Escape Rating B: Mr. Donahue’s Total Surrender is a light and frothy historical romance with just enough dark undertones to keep the reader – and the characters – on their toes.
One of the things I really enjoyed about this story is that it is a romance of thoughts and feelings and not body parts. Some of that is the period in which it is set, but I loved the way that the protagonists fall in love through spending time together, talking with each other, and just enjoying each other’s company. I did feel the romance, and we did see them fall for each other, but they’re not using sex to cement the relationship and that worked well.
I also liked that Donahue is someone who works for a living. Not that he isn’t rich, and not that his family didn’t give him a damn good start with education and money, but he’s not among the idle rich. We’re seeing more of that in historical romance and I like the trend very much.
The thing that kept this book from being a grade A read instead of a B has to do with comeuppances. There weren’t nearly enough of them. There are several circumstances in the story with villains. Not just the staff of the hotel who harass and abuse Callista, but also a titled brother and sister who are just awful and, top of the ugly pile, the odious schemer who hatched the plan to force Callista to marry him. He’s slime. The hotel staff do get their just desserts, but that was too easy. I would want to see the sour expressions on the part of those awful siblings at the wedding, and I especially wanted to know that Mr. Odious New York got at least a sliver of what should be coming to him. That we don’t discover what happened to him or even just his reaction at getting thwarted felt like a missed opportunity for a bit of catharsis.

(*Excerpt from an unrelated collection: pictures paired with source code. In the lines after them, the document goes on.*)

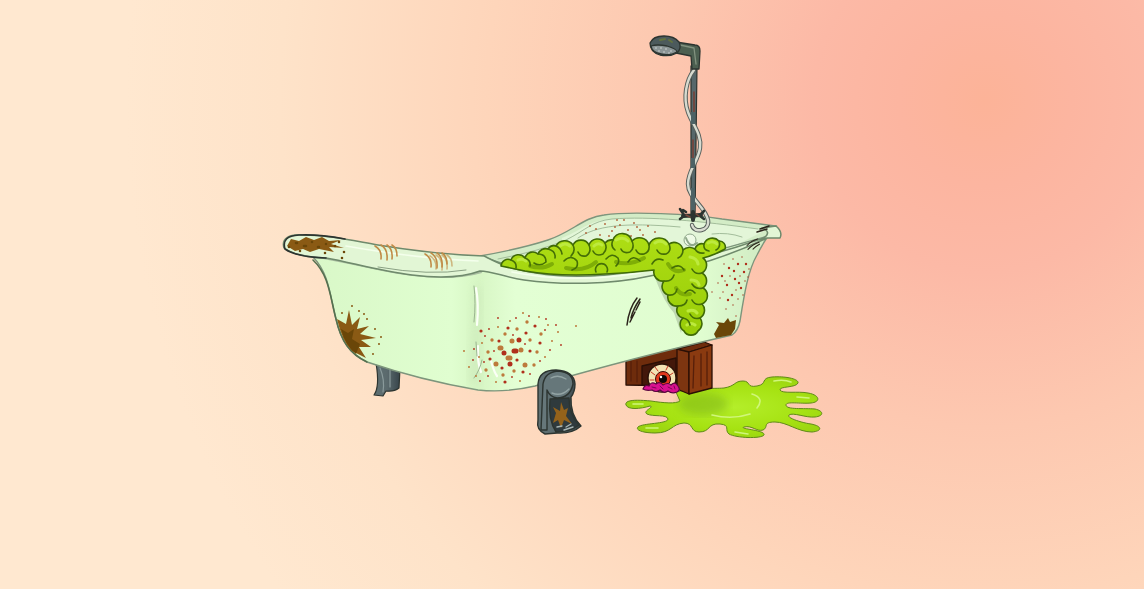
<!DOCTYPE html>
<html lang="en">
<head>
<meta charset="utf-8">
<title>Slimy bathtub</title>
<style>
:root {
  --line: #2c3430; --rim-line: #7d957c; --tub: #e0fdd0; --rim: #e2f6d5; --rim-shade: #a9bda0;
  --slime: #a2d60a; --slime-light: #b9ea2c; --slime-dark: #3f6a06;
  --iron: #4c5a5c; --iron-light: #77898a; --iron-dark: #2f3a3d;
  --rust: #8a5a14; --rust-dark: #6a4608; --blood: #b0301c; --copper: #bd7a3c;
  --wood: #8a3a10; --wood-dark: #571f0a; --gore: #d9118f;
}
html, body { margin: 0; height: 100%; overflow: hidden; background: #fdd9be; }
svg { display: block; width: 1144px; height: 589px; }
.open { fill: none; stroke-linecap: round; stroke-linejoin: round; }
.dots { fill: none; stroke-linecap: round; }
</style>
</head>
<body>
<svg viewBox="0 0 1144 589" role="img" aria-label="Rusty bathtub overflowing with green slime">
  <defs>
    <radialGradient id="glow" gradientUnits="userSpaceOnUse" cx="985" cy="100" r="860">
      <stop offset="0" stop-color="#fcb398"/>
      <stop offset=".1" stop-color="#fcb5a0"/>
      <stop offset=".2" stop-color="#fcb9a6"/>
      <stop offset=".38" stop-color="#fdc8b0"/>
      <stop offset=".58" stop-color="#fed5ba"/>
      <stop offset=".82" stop-color="#fee3c9"/>
      <stop offset="1" stop-color="#ffe8d0"/>
    </radialGradient>
    <linearGradient id="tub-side" gradientUnits="userSpaceOnUse" x1="315" y1="0" x2="770" y2="0">
      <stop offset="0" stop-color="#d9f8c8"/>
      <stop offset=".3" stop-color="#e0fed0"/>
      <stop offset=".36" stop-color="#d7f6c4"/>
      <stop offset=".44" stop-color="#e3ffd4"/>
      <stop offset=".85" stop-color="#e0fdd0"/>
      <stop offset="1" stop-color="#cfe9c2"/>
    </linearGradient>
    <linearGradient id="foot-iron" x1="0" x2="1">
      <stop offset="0" stop-color="#5f7072"/>
      <stop offset=".5" stop-color="#5b6a6d"/>
      <stop offset="1" stop-color="#37444a"/>
    </linearGradient>
    <linearGradient id="foam-fill" x1="0" y1="0" x2="0" y2="1">
      <stop offset="0" stop-color="#aede14"/>
      <stop offset="1" stop-color="#98cc08"/>
    </linearGradient>
    <radialGradient id="puddle-fill" cx=".55" cy=".5" r=".6">
      <stop offset="0" stop-color="#b4ee2a"/>
      <stop offset=".6" stop-color="#a6e212"/>
      <stop offset="1" stop-color="#98d010"/>
    </radialGradient>
    <filter id="soft"><feGaussianBlur stdDeviation="4"/></filter>
    <g id="scratches">
      <path d="M0 16Q2 6 8 0M4 20Q6 10 12 3M10 16Q11 10 14 5"/>
    </g>
    <g id="finger-marks" class="open" stroke="#c08a45" stroke-width="1.6">
      <path d="M0 0Q7 4 6 13M6-1Q13 3 12 14M12-1Q18 3 17 13M17-1Q22 2 22 10"/>
    </g>
  </defs>

  <rect id="backdrop" width="1144" height="589" fill="url(#glow)"/>

  <g id="puddle">
    <path fill="url(#puddle-fill)" stroke="#5f8a18" d="M676 392C700 387 712 389 724 388C736 386 734 381 743 381C751 381 746 388 757 386C768 384 760 378 772 377C786 376 799 379 798 383C796 388 779 386 780 390C782 394 798 391 808 393C820 395 821 402 811 403C801 404 786 401 786 405C786 410 804 408 815 409C824 411 824 416 815 417C806 418 793 412 789 415C786 418 803 423 811 424C822 426 823 431 812 432C798 432 787 422 775 422C762 422 769 427 763 430C757 432 752 425 744 427C738 429 766 430 764 435C761 439 736 438 729 434C724 430 731 425 720 424C707 423 711 432 699 432C690 432 694 423 684 423C671 424 672 433 655 433C643 433 635 430 638 427C642 423 668 424 668 419C667 414 653 417 647 414C642 411 655 407 650 406C640 409 628 410 626 405C624 399 640 400 651 401C664 403 676 404 680 401Z"/>
    <ellipse cx="703" cy="404" rx="25" ry="11" fill="#7fb512" opacity=".55" filter="url(#soft)"/>
    <g class="open" stroke="#d0f67a" stroke-width="1.6">
      <path d="M712 415Q732 420 750 414M752 394Q765 398 757 408M774 381Q784 379 791 382M797 397L809 398M633 404L643 404M646 428L658 428M735 432L748 434"/>
    </g>
  </g>

  <g id="wooden-block" stroke="#2a0f05" stroke-width="1.3" stroke-linejoin="round">
    <path fill="#6e2c0c" d="M626 358L684 346L684 386L626 385Z"/>
    <path fill="#43180a" d="M642 366L676 358L676 386L642 385Z"/>
    <path fill="#7d3510" d="M677 349L689 351L689 394L677 389Z"/>
    <path fill="#6e2c0c" d="M677 349L704 342L712 345L689 352Z"/>
    <path fill="var(--wood)" d="M689 352L712 345L712 388L689 394Z"/>
    <path class="open" stroke="var(--wood-dark)" d="M694 356L693 388M701 354L701 386M707 352L707 385M631 361L631 381M637 361L637 382"/>
  </g>

  <g id="eyeball">
    <circle cx="662" cy="378" r="14" fill="#f3e3b4" stroke="#2a1208" stroke-width="1.4"/>
    <path class="open" stroke="#c73a24" d="M651 372L655 375M655 367L658 371M668 366L666 370M673 373L670 375M650 380L654 380"/>
    <circle cx="663" cy="379" r="7.5" fill="#e2391d" stroke="#3a0a05"/>
    <circle cx="663" cy="379" r="4" fill="#0e0706"/>
    <circle cx="661" cy="377" r="1.2" fill="#fff"/>
    <path fill="var(--gore)" stroke="#5b0640" stroke-width="1.2" d="M643 389Q645 384 649 386Q651 381 656 384Q660 381 663 385Q668 382 671 385Q675 381 678 386Q681 390 677 392Q672 394 668 391Q664 394 660 390Q656 393 652 390Q646 391 643 389Z"/>
    <path class="open" stroke="#7b0753" d="M652 387L656 388M660 386L663 389M668 387L672 389M674 386L675 389"/>
  </g>

  <g id="back-foot" stroke="var(--line)" stroke-width="1.2" stroke-linejoin="round">
    <path fill="url(#foot-iron)" d="M376 363L400 368L399 388Q394 392 386 391L383 396L374 395Q380 387 376 363Z"/>
    <path class="open" stroke="#8a9a9b" d="M380 368Q385 380 383 392M390 370L390 387"/>
  </g>

  <g id="tub">
    <path id="inside" fill="#d3ecc6" stroke="var(--rim-line)" stroke-width="1.4" d="M480 256Q520 249 548 240C572 232 584 217 604 215C630 211 690 214 722 219Q760 224 776 226L764 240L640 275L540 276Z"/>
    <path fill="#e3f6d8" d="M562 238C584 229 590 220 612 219C650 216 710 222 766 230L726 250L560 252Z"/>
    <path class="open" stroke="#a3bd9b" d="M498 259Q540 251 566 240C586 230 592 221 612 219C650 216 700 221 758 229M578 238C596 226 622 222 680 227M712 234Q728 232 742 237"/>
    <path fill="url(#tub-side)" stroke="var(--rim-line)" stroke-width="1.4" stroke-linejoin="round" d="M313 257C329 273 330 296 336 319C341 341 350 354 367 362Q420 380 478 390Q505 393 535 386Q640 356 732 335Q738 331 740 321C744 296 748 270 757 255Q762 245 768 236L640 272L470 268Z"/>
    <path class="open" stroke="#55704f" stroke-width="1.6" d="M313 260C329 275 330 296 336 319C341 341 350 354 367 362"/>
    <path fill="#cdeabb" opacity=".7" d="M474 286L482 288L480 386L468 384Z" filter="url(#soft)"/>
    <path class="open" stroke="#fbfff6" stroke-width="2.2" d="M476 288Q479 304 477 325M478 346Q477 362 481 372M491 361Q494 372 497 376"/>
    <path class="open" stroke="#9ab58f" d="M474 286Q476 303 474 322M476 342L477 356M474 378Q480 370 482 360"/>
    <path fill="var(--rim-shade)" d="M318 258Q350 264 382 271Q445 284 482 273L480 267L322 251Z"/>
    <path id="near-rim" fill="var(--rim)" stroke="#6f8a6c" stroke-width="1.5" stroke-linejoin="round" d="M284 248C281 238 290 234 302 235C330 235 350 240 378 245C420 252 455 255 484 256C496 262 508 269 536 273C566 278 598 277 632 272C680 264 730 250 764 238Q772 232 762 228L776 226Q783 232 780 238L767 238C734 254 690 268 650 276C610 285 560 285 524 280C504 277 492 271 480 271C464 277 444 279 412 275C378 271 350 262 326 258Q296 257 284 248Z"/>
    <path class="open" stroke="#f4ffec" stroke-width="1.6" d="M346 246Q420 259 478 261M512 272Q570 284 640 273"/>
    <path class="open" stroke="var(--line)" stroke-width="1.6" d="M326 258Q296 257 285 249Q281 236 299 235Q318 234 345 239"/>
    <path class="open" stroke="#8aa184" d="M378 267Q430 276 466 270"/>
    <circle cx="690" cy="240" r="6" fill="#eefae6" stroke="#91a98c"/>
    <path class="open" stroke="#8fa88a" stroke-width="2" d="M686 238Q690 249 697 243"/>
  </g>

  <g id="stains">
    <path fill="var(--rust)" d="M287 246L291 239L299 241L306 237L314 240L322 237L329 241L341 240L331 244L344 248L329 247L334 252L319 249L310 252L303 249L295 251Z"/>
    <path class="dots" stroke="var(--rust-dark)" stroke-width="2.6" d="M289 247h0M296 243h1M304 246h2M312 242h0M318 247h1M326 244h0M335 246h0M339 242h0M344 252h0M325 253h0M300 251h0M342 258h0"/>
    <path fill="var(--rust)" d="M337 319L346 324L349 310L352 325L360 317L357 329L369 326L360 334L376 338L361 340L371 347L359 347L366 358L352 351Q342 341 337 319Z"/>
    <path fill="var(--rust-dark)" d="M341 329L348 333L354 329L352 339L360 344L356 354Q345 345 341 329Z"/>
    <path class="dots" stroke="var(--rust)" stroke-width="2" d="M352 306h0M359 311h0M367 319h0M375 329h0M379 344h0M373 354h0M342 313h0M381 337h0M364 314h0"/>
    <path fill="var(--rust-dark)" d="M714 334L719 325L716 322L724 323L728 318L730 322L736 320L735 329L731 335L716 338Z"/>
    <use href="#finger-marks" x="375" y="246"/>
    <use href="#finger-marks" x="425" y="254"/>
    <use href="#finger-marks" x="430" y="256" opacity=".6"/>
    <g class="dots" stroke="var(--copper)">
      <path stroke-width="5" d="M500 348h1M512 341h0M508 358h2M521 350h0M496 364h0M525 365h0"/>
      <path stroke-width="3.4" d="M488 352h0M505 334h0M517 329h0M530 340h0M537 352h0M514 371h0M503 375h0M492 340h0M541 334h0M486 370h0M527 322h0M534 365h0"/>
      <path stroke-width="2" d="M479 357h0M469 367h0M482 343h0M498 327h0M510 321h0M523 313h0M548 325h0M552 341h0M545 357h0M476 376h0M496 382h0M520 381h0M464 351h0M558 332h0M576 326h0M539 317h0"/>
    </g>
    <g class="dots" stroke="var(--blood)">
      <path stroke-width="5" d="M514 351h2M504 353h0M519 340h0M510 364h0"/>
      <path stroke-width="3.2" d="M499 341h0M526 333h0M530 351h0M517 360h0M490 359h0M523 372h0M508 328h0M502 368h0M540 343h0M505 382h0M535 326h0M481 331h0"/>
      <path stroke-width="1.8" d="M485 336h0M516 318h0M529 316h0M545 330h0M550 350h0M540 361h0M530 374h0M484 362h0M473 360h0M494 351h0M513 335h0M525 344h0M489 329h0M546 319h0M556 325h0M474 349h0M488 376h0M512 377h0M480 381h0M498 318h0M561 345h0"/>
    </g>
    <g class="dots">
      <path stroke="var(--blood)" stroke-width="2.4" d="M729 268h0M738 264h0M744 272h0M735 279h0M727 285h0M741 288h0M732 295h0M746 264h0M722 276h0M734 271h0M739 283h0M728 300h0"/>
      <path stroke="#a8472c" stroke-width="1.5" d="M733 259h0M742 257h0M724 264h0M749 269h0M718 283h0M730 276h0M745 281h0M723 292h0M736 290h0M738 299h0M733 305h0M720 298h0M726 309h0M712 292h0M743 295h0M725 281h0M736 316h0M748 277h0M740 276h0"/>
      <path stroke="#b05f35" stroke-width="1.8" d="M596 229h0M605 224h0M612 231h0M620 225h0M628 230h0M634 223h0M640 230h0M600 235h0M617 220h0M648 226h0M586 233h0M609 236h0M631 236h0M643 235h0M655 232h0M624 220h0M590 226h0M637 227h0M615 227h0"/>
    </g>
    <g class="open" stroke="#2d251c" stroke-width="1.5">
      <path d="M627 325Q629 308 637 298M631 318Q633 309 640 299M630 322L635 312M636 310L640 302"/>
      <use href="#scratches" transform="translate(753 236) rotate(32) scale(.7)"/>
      <path d="M760 229L769 226M757 232L767 229"/>
    </g>
  </g>

  <g id="front-foot" stroke="var(--line)" stroke-width="1.4" stroke-linejoin="round">
    <path fill="url(#foot-iron)" d="M538 384Q539 370 556 370Q574 371 575 384Q575 392 571 397Q570 415 581 426Q572 434 557 433L545 434Q536 430 538 420Z"/>
    <path fill="#66777a" d="M543 384Q545 372 558 371Q573 372 573 384Q570 398 557 398Q550 397 547 390L547 430L541 430Z"/>
    <path class="open" stroke="#93a4a4" d="M551 378Q558 374 566 379M552 393Q561 397 569 389"/>
    <path fill="var(--iron-dark)" d="M550 399L569 398Q569 414 579 425Q570 432 556 432Q548 420 550 399Z"/>
    <path fill="#94621a" stroke="none" d="M553 423L556 413L553 407L560 411L561 402L564 410L568 408L566 416L572 424L564 420L561 428L558 420Z"/>
    <path class="open" stroke="#a9b6b5" d="M557 427L562 426M566 427L571 424M564 430L573 427"/>
  </g>

  <g id="foam">
    <path fill="#b4cda8" opacity=".8" d="M655 278Q664 302 674 313L681 333L686 310L670 270Z"/>
    <path fill="url(#foam-fill)" stroke="var(--slime-dark)" stroke-width="1.6" stroke-linejoin="round" d="M501 266A7 7 0 0 1 511 260A8 8 0 0 1 525 258A8 8 0 0 1 538 254A8 8 0 0 1 548 249A7 7 0 0 1 556 246A10 10 0 0 1 573 245A9 9 0 0 1 589 245A9 9 0 0 1 605 243A9 9 0 0 1 613 240A10 10 0 0 1 632 241A10 10 0 0 1 649 245A11 11 0 0 1 669 244A9 9 0 0 1 683 250A10 10 0 0 1 695 249A7 7 0 0 1 704 244A9 9 0 0 1 719 241A6 6 0 0 1 725 249Q715 255 703 258A9 9 0 0 1 702 273A9 9 0 0 1 703 288A9 9 0 0 1 702 304A9 9 0 0 1 700 318A9 9 0 0 1 698 331A8 8 0 0 1 684 331A8 8 0 0 1 683 318A8 8 0 0 1 678 306A9 9 0 0 1 668 295A9 9 0 0 1 664 281A9 9 0 0 1 654 270Q630 273 605 274Q560 277 525 271Z"/>
    <path class="open" stroke="#bdea3e" stroke-width="3" d="M518 260Q522 258 526 261M560 246Q565 242 570 246M594 246Q598 242 602 245M616 240Q623 236 628 241M655 243Q661 239 666 244M708 243Q713 240 717 244M690 257Q697 258 698 264M691 280Q698 280 699 285M688 311Q694 309 697 313M687 325Q691 322 695 325"/>
    <path class="open" stroke="#7fae06" stroke-width="4" d="M566 268Q585 272 596 262M616 262Q630 266 644 258M668 264Q674 274 684 270M676 288Q680 296 690 294M530 266Q542 270 552 264"/>
    <path class="open" stroke="#456f06" stroke-width="1.6" d="M511 260Q517 262 516 268M525 258Q531 260 530 266M538 254Q546 254 546 262Q540 267 534 263M548 249Q556 251 555 258M556 246Q561 248 562 254M573 245Q576 251 571 256M564 261Q571 254 577 261Q579 268 572 270M589 245Q592 252 586 256Q580 257 578 252M605 243Q608 249 603 254Q596 257 593 251M613 240Q610 246 615 250M606 259Q612 252 618 258Q620 263 616 266M596 272A6 6 0 1 1 607 272M632 241Q635 248 630 252Q623 254 621 249M649 245Q650 252 644 254Q638 255 636 250M628 262Q633 254 640 261M669 244Q672 251 666 254Q659 255 657 250M683 250Q683 256 678 258M652 264Q656 257 663 260M695 249Q698 254 704 253M704 244Q703 250 709 251M719 241Q721 247 716 250M664 281Q672 282 674 275M668 295Q676 296 677 289M702 273Q695 275 692 269M703 288Q696 290 692 284M685 293Q690 287 695 293M678 306Q686 306 687 300M702 304Q695 306 692 300M700 318Q693 320 690 314M683 318Q689 319 690 325M672 268Q680 263 684 270"/>
  </g>

  <g id="shower">
    <path fill="#56676a" stroke="var(--line)" stroke-width="1.2" d="M691 66L697 66L695 218L691 218Z"/>
    <path class="open" stroke="#7a3f35" stroke-width="1.5" d="M694 92L694 126M693 140L693 168"/>
    <g class="open">
      <path id="hose" stroke="#59615d" stroke-width="4.4" d="M694 70C686 80 683 98 688 112C692 124 702 134 700 148C698 162 688 170 688 184C688 198 705 206 708 220C710 231 694 234 692 225"/>
      <path stroke="#d8dbd0" stroke-width="2.4" d="M694 70C686 80 683 98 688 112C692 124 702 134 700 148C698 162 688 170 688 184C688 198 705 206 708 220C710 231 694 234 692 225"/>
    </g>
    <path fill="none" stroke="#4d6265" stroke-width="4" d="M693 112L693 124M693 158L693 168M693 188L693 212"/>
    <g stroke="var(--line)" stroke-width="1.3" stroke-linejoin="round">
      <path fill="#4c5f50" d="M676 42L695 45Q700 45 700 51L699 69L692 69L691 56L676 53Z"/>
      <path class="open" stroke="#82927f" d="M680 45L694 48L696 64"/>
      <path fill="var(--iron)" d="M650 43Q653 36 664 36Q674 36 679 42Q682 48 677 53Q670 57 660 55Q650 52 650 43Z"/>
      <path fill="#8b9596" d="M651 46Q657 44 667 46Q677 49 677 52Q670 56 661 54Q652 52 651 46Z"/>
      <path class="dots" stroke="#dfe4e2" stroke-width="1.4" d="M656 48h0M661 48h0M666 49h0M671 51h0M659 51h0M664 52h0M669 53h0"/>
      <path class="open" stroke="#63733f" stroke-width="2" d="M660 40L665 39M669 40L672 42"/>
    </g>
    <g id="taps" class="open" stroke="var(--line)">
      <path stroke-width="4" d="M683 216L701 215M693 212L693 220"/>
      <path stroke-width="2.6" d="M684 215L680 209M684 216L680 219M700 215L704 211M700 216L704 219M686 212L683 210"/>
      <path stroke="#7b493b" stroke-width="1.5" d="M686 215L690 217M696 214L699 216"/>
    </g>
  </g>
</svg>
</body>
</html>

But I had a ball – even if there is no actual ball – with Mr. Donahue, Miss Faulkner, and their total surrender to each other.